But it was Al Balawi who brought the surprise, detonating the bomb concealed inside his vest, spraying shards of metal in a 60-metre radius around him. Ten people were killed, including seven CIA officers. Al Balawi was not a double agent, as the CIA had callowly assumed; he was a triple agent, and his truest loyalties were to the Al Qaeda leaders who had sent him to his death.

We read The Triple Agent on the other side of the abyss separating past from present, our knowledge of the raid on bin Laden informing our response to Warrick's narrative. The dazzling success of the assault on bin Laden's compound and the capture of 2.7 terabytes of information stored on computers and hard drives, offers a useful counternarrative to Al Balawi's.

The knowledge accrued since the raid also pokes a few medium-sized holes in Warrick's narrative: bin Laden was not "merely a figurehead" in Al Qaeda, but actively involved in planning and operations; and contrary to Warrick's assertion, there had been at least one near-capture of bin Laden by US forces in the decade before his death. As the countless stories on the bin Laden raid remind us, The Triple Agent is only part of the story, if a valuable one.

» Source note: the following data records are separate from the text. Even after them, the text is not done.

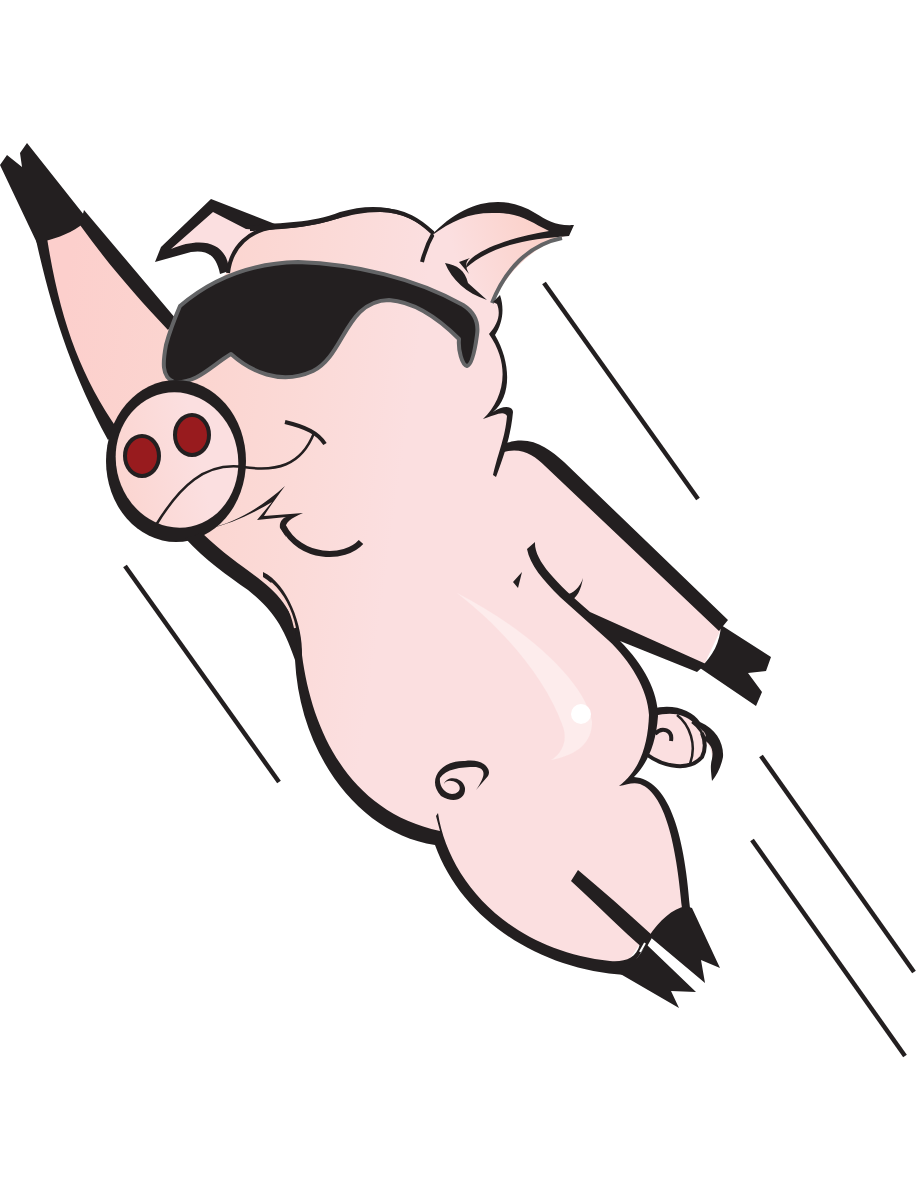
<!DOCTYPE html>
<html lang="en">
<head>
<meta charset="utf-8">
<title>Flying pig in sunglasses</title>
<style>
:root{--paper:#fff;--ink:#231f20;--skin:#fbdfe0;--blush:#fccfcc;--warm:#fbd5d0;--nostril:#981b1e;--rim:#636466;--shine:#fdecec}
html,body{margin:0;background:var(--paper);overflow:hidden}
svg{display:block;width:917px;height:1200px}
.ink{fill:var(--ink)}
.line{fill:none;stroke:var(--ink);stroke-width:4;stroke-linejoin:round}
.thin{stroke-width:2.5}
.mid{stroke-width:6}
.bold{stroke-width:10}
.speed{stroke:var(--ink);stroke-width:4.5}
.skin{fill:var(--skin)}
.lens{fill:var(--ink);stroke:var(--rim);stroke-width:4;stroke-linejoin:round}
.nostril{fill:var(--nostril);stroke:var(--ink);stroke-width:4}
</style>
</head>
<body>
<svg viewBox="0 0 917 1200" role="img" aria-label="Cartoon pig in sunglasses flying upward with one arm raised">
<defs>
<linearGradient id="body-tone" gradientUnits="userSpaceOnUse" x1="180" y1="520" x2="390" y2="550">
<stop offset="0" stop-color="var(--warm)"/><stop offset=".5" stop-color="#fbdad7"/><stop offset="1" stop-color="var(--skin)"/>
</linearGradient>
<linearGradient id="arm-tone" gradientUnits="userSpaceOnUse" x1="60" y1="320" x2="190" y2="340">
<stop offset="0" stop-color="var(--blush)"/><stop offset="1" stop-color="var(--warm)"/>
</linearGradient>
<linearGradient id="snout-tone" gradientUnits="userSpaceOnUse" x1="112" y1="460" x2="200" y2="460">
<stop offset="0" stop-color="var(--warm)"/><stop offset="1" stop-color="var(--skin)"/>
</linearGradient>
<linearGradient id="ear-tone" gradientUnits="userSpaceOnUse" x1="460" y1="270" x2="550" y2="240">
<stop offset="0" stop-color="var(--skin)"/><stop offset="1" stop-color="#fbd0c8"/>
</linearGradient>
</defs>

<g id="speed-lines">
<line class="speed" x1="544" y1="283" x2="698" y2="499"/>
<line class="speed" x1="125" y1="566" x2="279" y2="782"/>
<line class="speed" x1="761" y1="756" x2="914" y2="972"/>
<line class="speed" x1="752" y1="840" x2="905" y2="1056"/>
</g>

<g id="tail">
<path class="skin" d="M655 711C675 706 690 713 698 724C712 730 722 744 720 757L714 775C712 755 712 745 704 741C704 762 690 770 675 766C665 764 655 758 649 755Z"/>
<path class="ink" d="M652 709C672 703 692 710 700 722C716 729 724 743 723 757C721 767 717 775 712 781C711 771 710 766 712 759C714 748 710 744 703 739C712 733 695 727 694 723C683 713 670 712 654 716Z"/>
<path class="line" d="M655 734C662 726 673 730 671 741M646 754C665 768 690 771 702 757C706 749 705 740 702 733"/>
<path class="line thin" d="M677 715C690 725 697 745 690 764M692 722C700 728 705 735 704 744M714 741C720 750 718 760 714 772"/>
</g>

<g id="raised-arm">
<path fill="url(#arm-tone)" d="M38 240L82 225L176 324L170 400L112 437C75 380 55 320 38 240Z"/>
<path class="ink" d="M36 240C52 312 72 374 108 440L118 430C80 375 60 320 47 238ZM80 225C108 264 136 296 168 330L176 319L84 210Z"/>
<path class="ink" d="M0 165L7 155L22 167L20 153L27 143L88 220L80 226C67 235 54 239 37 243Z"/>
</g>

<g id="left-ear">
<path class="skin" d="M211 204L274 228L228 272C224 252 212 242 190 244L162 257Z"/>
<path class="ink" d="M155 262L161 247L211 199L275 224L270 231L246 229L213 212L171 249C204 235 228 244 229 271L220 274C216 253 205 250 191 252Z"/>
</g>

<g id="body">
<path fill="url(#body-tone)" d="M228 272C231 246 250 229 275 227C330 225 340 210 380 210C405 210 420 220 435 233L495 300L499 305C501 320 496 330 492 335C512 365 508 400 487 417C500 407 511 407 511 413L505 446C525 438 540 450 550 458L722 627L703 667L580 614C625 650 655 690 652 720C650 750 642 768 624 782C656 776 676 810 686 908L640 944L622 970C520 960 460 910 438 840C368 830 318 760 300 655C292 610 270 590 245 570L190 535L170 400L172 322Z"/>
<path class="line" d="M228 273C231 246 250 230 275 227C330 225 340 210 380 210C405 210 420 221 433 233"/>
<path class="ink" d="M250 226C278 222 310 224 340 212C374 202 406 206 428 230C402 209 376 210 350 214C322 226 290 229 250 231Z"/>
<path class="line" d="M434 232Q426 246 422 262" stroke-width="3"/>
</g>

<g id="right-ear">
<path fill="url(#ear-tone)" d="M433 234C465 204 500 200 530 218L555 230L565 236C530 248 505 275 494 302L458 268Z"/>
<path class="ink" d="M431 236C464 200 503 193 535 213C548 221 556 226 574 225L569 236C528 239 492 245 466 268C466 254 505 238 549 231C530 222 520 212 492 213C468 213 452 221 431 236Z"/>
<path class="ink" d="M445 263C457 265 465 270 468 283L487 300C466 293 452 280 445 263ZM459 262L470 258Q463 263 469 274Z"/>
<path d="M562 238C528 245 505 270 492 303" fill="none" stroke="var(--rim)" stroke-width="4"/>
</g>

<g id="head-side">
<path class="ink" d="M493 302L500 295C505 310 502 324 495 335C512 364 511 398 493 412C503 405 513 406 513 412C511 434 505 453 496 477L493 475C499 450 505 438 507 416C504 410 495 415 483 419C503 400 512 367 489 334C498 324 501 314 497 304Z"/>
</g>

<g id="sunglasses">
<path class="lens" d="M180 306C215 276 255 263 298 262C355 264 415 278 463 305C474 312 479 322 477 335C475 350 472 365 467 366C462 365 458 350 459 339C440 320 416 302 389 300C345 301 345 355 313 371C280 386 250 371 231 354C212 365 197 384 174 382C161 377 163 361 166 345C170 330 174 320 180 306Z"/>
</g>

<g id="mouth-and-chin">
<path class="line" d="M285 422C306 427 318 433 325 444"/>
<path class="line thin" d="M314 433C301 466 276 472 243 467C205 462 180 486 156 525"/>
<path class="line mid" d="M283 526C300 560 345 560 361 542" stroke-width="5"/>
<path class="ink" d="M208 529C236 522 262 507 285 486C277 497 270 506 264 516L303 513C287 520 283 524 286 537L280 528C279 522 283 518 286 517L257 520L272 502C250 515 230 524 208 529Z"/>
</g>

<g id="snout">
<ellipse class="ink" cx="176" cy="461" rx="70" ry="81"/>
<ellipse cx="177" cy="460" rx="61" ry="68" transform="rotate(-12 177 460)" fill="url(#snout-tone)"/>
<path class="line thin" d="M243 467C205 462 180 486 156 525"/>
<ellipse class="nostril" cx="142" cy="456" rx="17" ry="20"/>
<ellipse class="nostril" cx="192" cy="435" rx="17" ry="20"/>
</g>

<g id="belly-outline">
<path class="ink" d="M185 538L202 533C230 560 250 570 270 588C290 606 300 630 302 655C312 732 350 812 440 831L436 816L438 813C448 880 508 950 610 961C625 962 636 959 640 944L648 943L625 975C540 970 462 920 435 845C360 834 300 756 295 660C282 622 270 608 248 590C228 576 205 560 185 538Z"/>
<path class="ink" d="M263 572C288 584 303 626 302 655L296 656C300 625 285 590 263 577Z"/>
<path d="M271 583C284 595 291 609 295 628" fill="none" stroke="var(--warm)" stroke-width="2"/>
</g>

<g id="lowered-arm">
<path class="ink" d="M504 444C530 434 548 448 564 462L728 620L719 631L545 466C535 456 522 447 504 452Z"/>
<path class="ink" d="M527 549L535 542C534 560 555 582 590 612L706 664L697 672L620 641C644 665 658 692 658 716C656 746 646 765 634 777C668 780 684 830 690 908L682 908C677 855 668 795 640 784C632 782 627 785 619 786C640 770 648 745 649 715C648 690 630 660 608 640L560 597C543 580 530 565 527 549Z"/>
<path class="ink" d="M566 595C573 593 580 588 583 578C581 590 577 598 570 601ZM513 582L522 572L518 588Z"/>
<path class="ink" d="M721 625L771 657L766 671L748 673L762 692L756 706L700 668C713 656 720 642 721 625Z"/>
</g>

<g id="belly-shine" fill="var(--shine)">
<path d="M457 593C540 636 588 690 592 722C592 742 578 755 551 760C564 752 568 738 562 724C546 680 505 630 457 593Z"/>
<circle cx="581" cy="714" r="10" fill="var(--paper)"/>
</g>

<g id="knee-curl">
<path class="ink" d="M441 796C426 780 441 760 465 761C484 758 492 770 488 776L476 790C486 775 486 769 476 767C460 767 446 769 440 778C439 786 444 793 452 794C460 794 462 787 457 783C452 780 446 780 444 784C447 775 463 777 465 788C466 799 454 804 441 796Z"/>
</g>

<g id="feet">
<path class="ink" d="M571 881L578 870C602 890 627 912 653 936L645 950C622 930 597 905 571 881Z"/>
<path class="ink" d="M649 936C660 920 672 909 686 906L692 908L720 968L701 960L705 983Z"/>
<path class="ink" d="M617 972C630 967 640 957 646 944L696 992L671 991L679 1008Z"/>
<path d="M645 943L640 952" stroke="var(--paper)" stroke-width="2"/>
</g>
</svg>
</body>
</html>
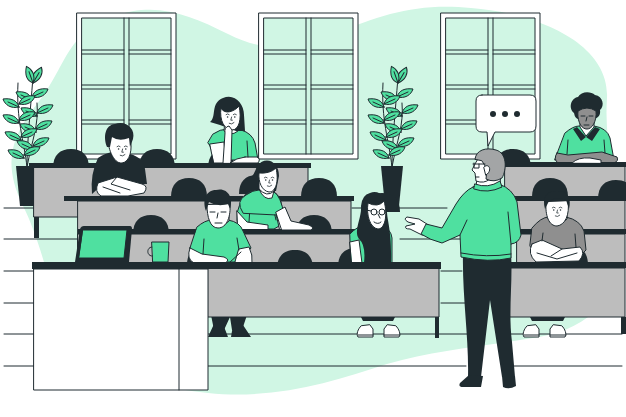
<!DOCTYPE html>
<html lang="en">
<head>
<meta charset="utf-8">
<title>Lecture hall</title>
<style>
:root{--ink:#1f2b30;--green:#4fe0a0;--mint:#d0f6e4;--grey:#bdbdbd;--hair:#a3a5a6;--shirt:#8f8f8f;--paper:#fff}
html,body{margin:0;background:var(--paper);overflow:hidden}
svg{display:block;width:626px;height:417px}
.line{fill:none;stroke:var(--ink);stroke-width:1;stroke-linecap:round;stroke-linejoin:round}
.ink{fill:var(--ink)}
.white,.green,.grey,.hair,.shirt{stroke:var(--ink);stroke-width:1;stroke-linejoin:round;stroke-linecap:round}
.white{fill:var(--paper)}
.green{fill:var(--green)}
.grey{fill:var(--grey)}
.hair{fill:var(--hair)}
.shirt{fill:var(--shirt)}
.mint{fill:var(--mint)}
</style>
</head>
<body>
<svg viewBox="0 0 626 417" role="img" aria-label="A teacher speaks to students seated in a lecture hall">
<defs>
  <g id="window">
    <rect class="white" width="99" height="146"/>
    <rect class="mint" x="5" y="5" width="89" height="136"/>
    <path class="line" d="M5 5H94V141H5ZM47 5V141M52 5V141M5 37H47M52 37H94M5 41H47M52 41H94M5 72H47M52 72H94M5 76H47M52 76H94M5 107H47M52 107H94M5 111H47M52 111H94"/>
  </g>
  <path id="chair" class="ink" d="M0 19C0 6 7 0 18 0S36 6 36 19Z"/>
  <g id="leaf">
    <path class="green" d="M0 0C2-7 8-9 16-8C14-2 8 2 0 0Z"/>
    <path class="line" stroke-width=".6" d="M0 0L11-5"/>
  </g>
  <g id="leaf-pair">
    <use href="#leaf"/>
    <use href="#leaf" transform="translate(0 3) scale(-1 1)"/>
  </g>
  <g id="plant">
    <path class="line" d="M0 92C-3 65-11 45-9 8M0 92C5 65 12 50 10 28M0 92C0 70 3 40 6 2"/>
    <use href="#leaf" transform="translate(6 8) rotate(-35)"/>
    <use href="#leaf" transform="translate(6 8) rotate(-85)"/>
    <use href="#leaf-pair" x="5" y="22"/>
    <use href="#leaf-pair" x="-8" y="29"/>
    <use href="#leaf-pair" x="10" y="38"/>
    <use href="#leaf-pair" x="-8" y="45"/>
    <use href="#leaf-pair" x="9" y="54"/>
    <use href="#leaf-pair" x="-6" y="62"/>
    <use href="#leaf-pair" x="6" y="71"/>
    <use href="#leaf-pair" x="-3" y="80"/>
    <path class="ink" d="M-11 91H11L7 131H-7Z"/>
  </g>
  <g id="shoes">
    <path class="white" d="M0 9C-3 12-5 17-3 20H12V12L9 8ZM26 8L23 12V20H38C40 17 38 12 35 9Z"/>
    <path class="line" d="M-3 18H12M23 18H39"/>
  </g>
  <g id="face">
    <path class="line" d="M-5-3Q-3-5-1-3M4-3Q6-5 8-3M2 0L1 4L3 4M-1 8Q2 10 5 7"/>
    <circle class="ink" cx="-3" cy="0" r="1"/><circle class="ink" cx="6" cy="0" r="1"/>
  </g>
</defs>

<g id="backdrop">
  <rect class="mint" width="0" height="0"/>
  <path class="mint" d="M22 204C4 165 9 139 37 104C67 66 65 34 114 16C157 1 190 15 228 34C264 52 291 51 334 34C383 14 417 3 471 8C537 13 610 43 607 98C604 143 615 174 622 215C632 271 609 325 539 337C480 347 436 350 387 364C333 382 273 400 208 393C130 386 77 352 56 300C45 270 39 237 22 204Z"/>
  <path class="line" stroke-width=".7" d="M4 208H78M4 239H78M4 271H34M4 303H34M4 334H34M4 366H34M352 208H447M400 239H462M441 271H462M441 303H465M208 334H467M510 334H622M208 366H466M514 366H622"/>
</g>

<g id="windows">
  <use href="#window" x="77" y="13"/>
  <use href="#window" x="259" y="13"/>
  <use href="#window" x="441" y="13"/>
</g>

<g id="plants">
  <use href="#plant" x="27" y="75"/>
  <use href="#plant" x="392" y="75"/>
</g>

<g id="back-row">
  <use href="#chair" x="53" y="149"/>
  <use href="#chair" x="139" y="149"/>
  <use href="#chair" x="208" y="149"/>
  <use href="#chair" x="495" y="149"/>
  <use href="#chair" x="562" y="149"/>
  <rect class="grey" x="34" y="167" width="274" height="50"/>
  <path class="ink" d="M34 217H39V238H34ZM304 217H308V230H304Z"/>
  <rect class="grey" x="505" y="166" width="120" height="34"/>

  <g id="student-bob">
    <path class="green" d="M213 134Q220 129 228 129L241 130Q252 133 255 143L258 160H216Q211 146 208 143Z"/>
    <path class="white" d="M225 120L224 131Q230 137 238 131L237 121Z"/>
    <path class="white" d="M210 144L224 142L226 163H214Z"/>
    <path class="ink" d="M223 98C234 93 244 103 244 115L245 131H236L220 125L210 122C217 117 210 103 223 98Z"/>
    <path class="white" d="M221 108C224 115 234 112 239 106C242 119 239 130 232 130C225 130 219 121 221 108Z"/>
    <use href="#face" transform="translate(230 117) scale(.8)"/>
    <path class="white" d="M223 163L225 133Q224 127 229 126L232 130L231 163ZM245 157L257 157Q261 159 258 163H230Q236 158 245 157Z"/>
    <path class="line" d="M247 141L248 157"/>
  </g>

  <g id="student-curls">
    <path class="green" d="M565 133Q573 126 579 126H594Q607 128 610 138L614 160H555Z"/>
    <path class="white" d="M580 118V127L586 136L594 127V118Z"/>
    <path class="ink" d="M577 127L586 137L581 141L573 129ZM595 127L586 137L592 141L600 129Z"/>
    <path class="ink" d="M574 113C568 108 571 98 578 97C581 91 591 91 595 95C603 96 605 106 600 110C601 116 597 119 592 119H579Q575 119 574 113Z"/>
    <path class="shirt" d="M578 111Q587 105 596 111C597 121 592 130 586 129C580 128 577 119 578 111Z"/>
    <path class="line" d="M581 116H585M589 116H593M587 117L586 121M584 125H589"/>
    <path class="shirt" d="M557 153L568 155L602 152L617 157Q619 161 614 163H558Q553 159 557 153Z"/>
    <path class="line" d="M568 140L567 154M604 140L605 153"/>
  </g>
  <rect class="ink" x="29" y="163" width="282" height="5"/>
  <rect class="ink" x="505" y="162" width="121" height="5"/>
  <path class="white" d="M572 163Q578 157 590 158L601 160V163Z"/>
</g>

<g id="second-row">
  <use href="#chair" x="171" y="178"/>
  <use href="#chair" x="239" y="175"/>
  <use href="#chair" x="301" y="178"/>
  <use href="#chair" x="532" y="178"/>
  <use href="#chair" x="598" y="180"/>
  <rect class="grey" x="78" y="201" width="273" height="46"/>
  <rect class="grey" x="510" y="200" width="115" height="32"/>

  <g id="student-black-shirt">
    <path class="ink" d="M98 158Q105 153 113 152L130 154Q144 158 145 169L147 184H103L92 194Q90 174 98 158Z"/>
    <path class="white" d="M111 141V154Q118 161 127 155V143Z"/>
    <path class="white" d="M108 137C107 146 113 164 122 163C130 162 133 149 130 137Z"/>
    <path class="ink" d="M107 147C103 137 105 125 115 124C125 120 136 128 133 139L130 147L129 138Q119 142 112 137L110 147Z"/>
    <use href="#face" transform="translate(121 149) scale(.8)"/>
    <path class="white" d="M98 183L117 177L142 184Q149 186 144 193L128 196H101Q94 192 98 183Z"/>
    <path class="line" d="M117 177L111 184L130 190M103 187L120 193"/>
  </g>

  <g id="student-ponytail">
    <path class="ink" d="M257 166C266 155 279 162 279 176L276 191H254C240 197 239 186 245 181Q253 179 257 166Z"/>
    <path class="green" d="M245 195Q252 190 259 190L274 192Q281 196 282 208L284 223L274 229H239Q233 211 245 195Z"/>
    <path class="white" d="M259 181V191Q266 199 274 192V180Z"/>
    <path class="white" d="M259 173Q270 174 276 168C279 181 276 192 269 192C262 191 258 182 259 173Z"/>
    <use href="#face" transform="translate(268 180) scale(.75)"/>
    <path class="white" d="M276 212L285 208L291 223L309 225Q315 228 310 230H280Z"/>
    <path class="white" d="M237 211L247 222L268 225V230H238Z"/>
    <path class="line" d="M250 207L249 222M272 203L276 220"/>
  </g>
  <path class="ink" d="M64 196H354V201H64ZM510 196H626V201H510Z"/>
  <path class="green" d="M243 213Q235 201 246 195Q253 190 259 190Q266 199 274 192Q281 196 284 215Z"/>
  <path class="white" d="M259 189Q267 198 274 191L272 198Q264 201 259 189Z"/>
</g>

<g id="third-row">
  <use href="#chair" x="133" y="215"/>
  <use href="#chair" x="296" y="215"/>
  <use href="#chair" x="364" y="193"/>
  <path class="grey" d="M78 234H351V263H78ZM517 234H625V263H517Z"/>
  <path class="ink" d="M78 229H355V234H78ZM517 229H626V234H517Z"/>
  <path class="white" d="M276 212L285 207L291 221L309 225Q315 228 311 230H282Z"/>
  <use href="#chair" x="277" y="250"/>
  <use href="#chair" x="338" y="248"/>
  <use href="#chair" x="187" y="246"/>
  <use href="#chair" x="552" y="246"/>
</g>

<g id="front-row">
  <path class="ink" d="M211 315H247L242 330H232L230 317L224 330H214ZM360 315H396L393 321H363ZM529 315H566L563 321H532Z"/>
  <path class="ink" d="M214 324L208 337H228L223 324ZM233 325L231 337H251L243 325Z"/>
  <use href="#shoes" x="361" y="317"/>
  <use href="#shoes" x="527" y="317"/>
  <path class="grey" d="M208 268H439V317H208ZM510 268H625V317H510Z"/>
  <path class="ink" d="M435 317H439V338H435ZM621 317H626V334H621Z"/>

  <g id="student-writing">
    <path class="green" d="M197 227Q205 220 212 220H228Q240 222 243 231L251 248L239 262H207L190 249Z"/>
    <path class="white" d="M210 211V221Q219 232 229 221V211Z"/>
    <path class="white" d="M207 205C207 217 210 228 218 228C227 228 231 216 230 204Z"/>
    <path class="ink" d="M206 211C202 200 206 190 216 190C227 187 234 197 230 209L228 204Q217 207 209 202Z"/>
    <path class="line" d="M210 212H215M221 212H226M218 213L217 218M215 223H222"/>
    <path class="white" d="M190 248L202 254L224 257Q231 260 225 263H194Q186 259 190 248ZM239 249L249 247Q253 255 252 263H235Z"/>
    <path class="line" d="M204 239L203 254M237 238L239 250M229 263L241 252"/>
  </g>

  <g id="student-glasses">
    <path class="green" d="M350 234Q357 226 366 225L382 226Q391 229 392 238V263H351Z"/>
    <path class="ink" d="M370 193C380 189 388 199 387 211C387 221 392 230 391 263H364Q366 245 359 239C353 231 362 218 361 206Q362 195 370 193Z"/>
    <path class="white" d="M368 203Q378 208 384 201C388 215 385 229 378 229C370 228 366 215 368 203Z"/>
    <g class="line"><circle cx="374" cy="212" r="3"/><circle cx="382" cy="212" r="3"/><path d="M366 210L371 211M378 214L380 218M374 222Q378 225 381 222"/></g>
    <path class="white" d="M350 242L359 240L362 263H352Z"/>
  </g>

  <g id="student-arms-folded">
    <path class="shirt" d="M532 228Q541 217 549 217H566Q580 220 584 231L586 250L578 258H536L530 246Z"/>
    <path class="white" d="M548 208V219Q557 230 567 219V208Z"/>
    <path class="white" d="M546 202C545 216 549 226 557 226C565 225 570 215 568 201Z"/>
    <path class="ink" d="M545 209C542 198 546 191 556 191C567 190 572 198 569 209L566 200Q557 196 549 201Z"/>
    <use href="#face" transform="translate(556 210) scale(.75)"/>
    <path class="white" d="M532 244L542 240L562 249L580 247Q586 253 579 261L536 262Q527 254 532 244Z"/>
    <path class="line" d="M537 253L557 259L577 253M562 249L551 256M543 233L542 241M575 234L576 247"/>
  </g>
  <path class="ink" d="M32 262H441V269H32ZM507 262H626V268H507Z"/>
</g>

<g id="teacher-desk">
  <path class="white" d="M34 269H208V390H34Z"/>
  <path class="line" d="M179 269V390"/>
  <rect class="ink" x="32" y="262" width="177" height="7"/>
  <path class="ink" d="M84 226H130Q132 226 132 229L129 262H75L80 229Q81 226 84 226Z"/>
  <path class="green" d="M83 230H127L124 258H79Z"/>
  <path class="line" d="M153 247C146 246 146 257 153 256" stroke-width="2"/>
  <path class="green" d="M152 242H169L168 262H153Z"/>
</g>

<g id="teacher">
  <path class="ink" d="M463 252H511C513 284 508 310 512 342L515 377H502L490 300L481 377H468C469 338 462 296 463 252Z"/>
  <path class="ink" d="M469 375L460 383Q458 387 463 387L481 387L483 376ZM502 376L503 387Q509 390 516 386L515 376Z"/>
  <path class="white" d="M430 226L419 219L407 217Q403 219 408 222L415 224L406 226Q404 229 410 229L422 235L430 236Z"/>
  <path class="green" d="M473 187Q483 182 499 184Q513 189 517 202L521 235Q519 243 511 244V258Q489 263 461 257L460 235L442 243Q430 240 421 234L426 224L442 228L456 204Q464 191 473 187Z"/>
  <path class="line" d="M460 235L467 220M511 244L508 212M461 253Q487 258 511 254"/>
  <path class="white" d="M478 172L476 186Q488 191 500 184L501 173Z"/>
  <path class="white" d="M479 157L475 164L472 170L475 173L476 181Q484 184 490 179L496 164Z"/>
  <path class="hair" d="M475 159C476 150 486 147 496 150C507 153 507 169 502 178Q494 183 486 179L487 169L482 161Z"/>
  <path class="white" d="M484 167C489 162 493 171 486 175Z"/>
  <path class="line" d="M473 164H485M474 163V168H479V164M476 177H479"/>
  <path class="green" d="M475 184Q488 189 500 181L502 187Q488 194 474 189Z"/>
</g>

<g id="speech-bubble">
  <path class="white" d="M482 95H530Q536 95 536 101V126Q536 132 530 132H495L488 146L487 132H482Q476 132 476 126V101Q476 95 482 95Z"/>
  <g class="ink"><circle cx="493" cy="114" r="3"/><circle cx="505" cy="114" r="3"/><circle cx="517" cy="114" r="3"/></g>
</g>
</svg>
</body>
</html>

Intelligence is, by its very nature, a dicey proposition. It is like an advertisement for a discount iPad: to be approached with innate scepticism about its availability and the motives of its sellers. The problem of intelligence services discovering only the answers they are looking for is an old one. And yet, without the willingness to gamble on information, intelligence services like the CIA are mere sorters of documents. So should we learn a more valuable lesson from Al Balawi or from bin Laden? Does the death of bin Laden make of the Balawi disaster a necessary bump in the road on the way to success, or a reminder of the knife's edge separating intelligence triumph from calamity?

The world without bin Laden is a fundamentally different place from the one in which Warrick wrote his book, even if only in the symbolic sense: the long hand of the United States striking down its attacker with surgical precision, in the name of 3,000 dead in New York and Washington.

And yet, before you answer too hastily, perhaps we should hear from Warrick once more, as the widow of one of Al Balawi's victims pays farewell to her husband. "Mindy Lou needed to fully understand what her husband had endured, so she willed herself to touch his broken body. She caressed his swollen, shrouded face. She felt the empty parts of the glove where fingers were missing. She let her hands pass along the length of his uniform, feeling the broken bones through the fabric. She kissed her husband one last time and then closed the coffin."

The raid on bin Laden was a triumph of patient intelligence gathering, a signature accomplishment by Barack Obama and his national security team, and a potential turning point in the battle against Al Qaeda. But we too must be sure to feel the empty parts of Dane Paresi's glove, lest we forget the costs incurred along the way.

 

Saul Austerlitz's work has been published in The New York Times, Los Angeles Times and Boston Globe.